Why have medical shows been so successful on television?
The answer seems simple.
The hospital is a dramatic place.
Shows exploring the lives of medical personnel and examining the high-stakes decisions they make are naturally very engaging. The drama is practically ready-made. Without resorting to contrived or far-flung plot-lines, medical shows can access moments of great emotional strength (and weakness).
However, the medical shows that we remember and which move us most powerfully do more than tell stories of doctors and their patients. The medical shows we love take us somewhere or tweak the medical drama genre and bring something new to it.
One of the most famous and long-standing shows in American television history, M*A*S*H found an innovative way to tell stories about war without many explosions, guns, or scenes with people charging up hills to get shot. M*A*S*H starred Alan Alda who put all his skills of irony and humor into the show as Pierce – a great doctor who rebelled against authority.
The cast gelled around Alda’s sincerity, personality and charm making M*A*S*H a well-rounded, multi-faceted medical show with integrity at its heart. It wasn’t just drama, nor was it all comedy. M*A*S*H was good theatre on TV, a thing that remains rare and which probably explains the amazing run of 11 years that the medical show was on the air.
Doogie Howser, M.D.
Just when you thought kids couldn’t be doctors… Doogie Howser was a precocious teenaged boy who finished medical school when he was fifteen. They let him become a surgeon because he had passed all his tests.
Perhaps this is not the most realistic scenario for a medical show, but Doogie Howser, M.D.was a popular and funny show.
Awkward situations arose very naturally and drama was built into the impossibility of a kid this young being granted a position as a physician and surgeon, facing the rigors and challenges of doctoring in a hospital.
The former star of that far-fetched medical show, Neil Patrick Harris, disappeared from the scene for a while then returned to cameo in Harold and Kumar Go to White Castle.
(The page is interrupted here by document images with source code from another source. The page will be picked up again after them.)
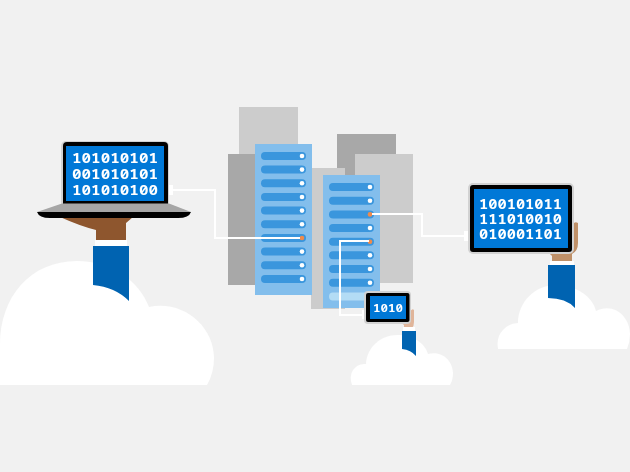
<!DOCTYPE html>
<html lang="en">
<head>
<meta charset="utf-8">
<title>Cloud data centre</title>
<style>
:root {
  --sky: #f1f1f1;
  --cloud: #ffffff;
  --grey-light: #cccccc;
  --grey-dark: #a8a8a8;
  --server: #83beec;
  --slot: #3a96dd;
  --slot-idle: #b3dcf5;
  --active: #f08a4b;
  --screen: #0078d7;
  --sleeve: #0063b1;
  --bezel: #000000;
  --rim: #d2d2d2;
  --skin-dark: #8e562e;
  --skin-mid: #bf9068;
  --skin-light: #e0b59a;
}
html, body { margin: 0; height: 100%; overflow: hidden; background: var(--sky); }
svg { display: block; width: 630px; height: 472px; }
.sky { fill: var(--sky); }
.cloud { fill: var(--cloud); }
.light { fill: var(--grey-light); }
.dark { fill: var(--grey-dark); }
.server { fill: var(--server); }
.slot { fill: var(--slot); }
.idle { fill: var(--slot-idle); }
.active { fill: var(--active); }
.screen { fill: var(--screen); }
.sleeve { fill: var(--sleeve); }
.bezel { fill: var(--bezel); }
.rim { fill: var(--rim); }
.cable { fill: none; stroke: var(--cloud); stroke-width: 2; }
.code { fill: #fff; font: 700 15px "Noto Sans Mono", "DejaVu Sans", monospace; }
.code-small { font-size: 10px; }
</style>
</head>
<body>
<svg viewBox="0 0 630 472" role="img" aria-label="Laptop, tablet and phone held up from clouds and wired to servers">
  <defs>
    <g id="slot">
      <rect class="slot" width="45" height="8" rx="4"/>
      <circle class="cloud" cx="41" cy="4" r="2.3"/>
    </g>
    <g id="slot-live">
      <rect class="slot" width="45" height="8" rx="4"/>
      <circle class="active" cx="41" cy="4" r="2.3"/>
    </g>
  </defs>

  <rect class="sky" width="630" height="472"/>

  <g id="buildings">
    <rect class="light" x="239" y="107" width="59" height="60"/>
    <rect class="dark" x="228" y="154" width="40" height="131"/>
    <rect class="dark" x="337" y="134" width="59" height="60"/>
    <rect class="light" x="355" y="154" width="58" height="129"/>
    <rect class="light" x="311" y="168" width="34" height="141"/>
  </g>

  <g id="server-left">
    <rect class="server" x="255" y="144" width="57" height="151"/>
    <use href="#slot" x="261" y="152"/>
    <use href="#slot" x="261" y="165.6"/>
    <use href="#slot" x="261" y="179.3"/>
    <use href="#slot" x="261" y="193"/>
    <use href="#slot" x="261" y="206.6"/>
    <use href="#slot" x="261" y="220.3"/>
    <use href="#slot-live" x="261" y="234"/>
    <use href="#slot" x="261" y="247.6"/>
    <use href="#slot" x="261" y="261.3"/>
    <use href="#slot" x="261" y="275"/>
  </g>

  <g id="server-right">
    <rect class="server" x="323" y="175" width="57" height="133"/>
    <use href="#slot" x="329" y="183"/>
    <use href="#slot" x="329" y="196.7"/>
    <use href="#slot-live" x="329" y="210.4"/>
    <use href="#slot" x="329" y="224"/>
    <use href="#slot-live" x="329" y="237.7"/>
    <use href="#slot" x="329" y="251.3"/>
    <use href="#slot" x="329" y="265"/>
    <use href="#slot" x="329" y="278.7"/>
    <rect class="idle" x="329" y="292.4" width="45" height="8" rx="4"/>
  </g>

  <g id="cables">
    <path class="cable" d="M172 190H215V238H300"/>
    <path class="cable" d="M372 214H422V236H466"/>
    <path class="cable" d="M369 241H340V315H364"/>
    <rect class="cloud" x="169" y="185" width="4" height="10"/>
    <rect class="cloud" x="464" y="231" width="5" height="10"/>
    <rect class="cloud" x="362" y="310" width="4" height="9"/>
  </g>

  <g id="laptop-arm">
    <path class="cloud" d="M0 385V345C0 297 30 261 77 261C112 261 139 281 149 307C183 300 214 326 214 358Q214 373 207 385Z"/>
    <path fill="var(--skin-dark)" d="M60 217H133L126 223V241H96V230Q80 226 60 217Z"/>
    <rect class="cloud" x="95" y="240" width="32" height="6"/>
    <path class="sleeve" d="M93 246H129V301Q115 287 93 285Z"/>
  </g>
  <g id="laptop">
    <rect class="rim" x="61" y="141" width="108" height="66" rx="5"/>
    <path class="bezel" d="M63 204V146Q63 142 67 142H164Q168 142 168 146V204Z"/>
    <rect class="screen" x="66" y="146" width="98" height="55"/>
    <path fill="#a6a6a6" d="M62 203.500H169L191 212H37Z"/>
    <path class="bezel" d="M37 212H191Q189 218 178 218H50Q39 218 37 212Z"/>
    <g class="code">
      <text x="72" y="162.500" textLength="86" lengthAdjust="spacingAndGlyphs">101010101</text>
      <text x="72" y="178.500" textLength="86" lengthAdjust="spacingAndGlyphs">001010101</text>
      <text x="72" y="194.500" textLength="86" lengthAdjust="spacingAndGlyphs">101010100</text>
    </g>
  </g>

  <g id="tablet-arm">
    <path class="cloud" d="M498 349Q496 337 503 330Q509 323 518 323C518 302 535 285 556 285C576 285 593 297 596 311C614 302 630 317 630 334Q630 342 627 349Z"/>
    <path fill="var(--skin-mid)" d="M573 224Q575 221 578 223V243Q578 251 572 254V261H552V256L546 250H573Z"/>
    <rect class="cloud" x="550" y="261" width="24" height="4"/>
    <path class="sleeve" d="M548 265H575V308Q566 298 548 298Z"/>
  </g>
  <g id="tablet">
    <rect class="rim" x="468" y="183" width="106" height="71" rx="5"/>
    <rect class="bezel" x="470" y="185" width="102" height="67" rx="3"/>
    <rect class="screen" x="474" y="189" width="94" height="59"/>
    <g class="code">
      <text x="479" y="208.500" textLength="83" lengthAdjust="spacingAndGlyphs">100101011</text>
      <text x="479" y="223.500" textLength="83" lengthAdjust="spacingAndGlyphs">111010010</text>
      <text x="479" y="238.500" textLength="83" lengthAdjust="spacingAndGlyphs">010001101</text>
    </g>
  </g>

  <g id="phone-arm">
    <path class="cloud" d="M352 385Q349 376 353 370Q358 363 366 364C367 347 381 335 397 335C413 335 425 343 428 354C442 350 453 361 453 373Q453 380 450 385Z"/>
    <path fill="var(--skin-light)" d="M410 312Q412 308 414 310V322Q414 326 412 328H404V325L399 321H410Z"/>
    <rect class="cloud" x="403" y="327" width="12" height="4"/>
    <path class="sleeve" d="M402 331H416V356Q411 350 402 349Z"/>
  </g>
  <g id="phone">
    <rect class="rim" x="364" y="291" width="47" height="33" rx="4"/>
    <rect class="bezel" x="366" y="293" width="43.500" height="29" rx="2"/>
    <rect class="screen" x="370" y="296" width="36" height="23"/>
    <text class="code code-small" x="373" y="311.500" textLength="30" lengthAdjust="spacingAndGlyphs">1010</text>
  </g>
</svg>
</body>
</html>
He can now be seen on the television show How I Met Your Mother.
If you’ve ever heard of George Clooney you have ER to thank. A medical show that eschewed much of the humor that was central to M*A*S*H and Doogie Howser, Md., ER maintained a high level of intensity from start to finish every week.
The drama of an emergency room was the setting and the subject of this weekly medical show, expanding to take in the philandering of its star doctors, the personnel conflicts and ego-battles of high profile doctors, and sometimes the quiet relief of a night away from all the blood and guts of the “ER”.
ER‘s gritty, high-intensity version of the medical show turned out to be hugely successful and the show ran from 1994 to 2009.
The interest in this show was not only its intensity, but also its focus on the emotional costs of failure and success for the doctors and nurses in the emergency room.
Though highly formulaic in its episode construction, House, M.D. has tapped into an interesting sub-genre of medical show. This Fox drama is a hybrid show, meshing the hospital setting, the life-and-death situations, and the ego conflicts of the hospital with the criminal investigation and witness interrogations of a police procedural drama.
In the case of this medical show, the criminal is sickness and the mystery comes in identifying the culprit before it’s too late.
Always funny in a darkly sarcastic way, House, M.D. takes Alda’s Pierce character from M*A*S*H and twists him into a person who is both more jolly and more depressed and…more talented.
The innovations of House, M.D. are not limited to the hybrid nature of the show but include also an examination of the legal and financial sides of running a hospital.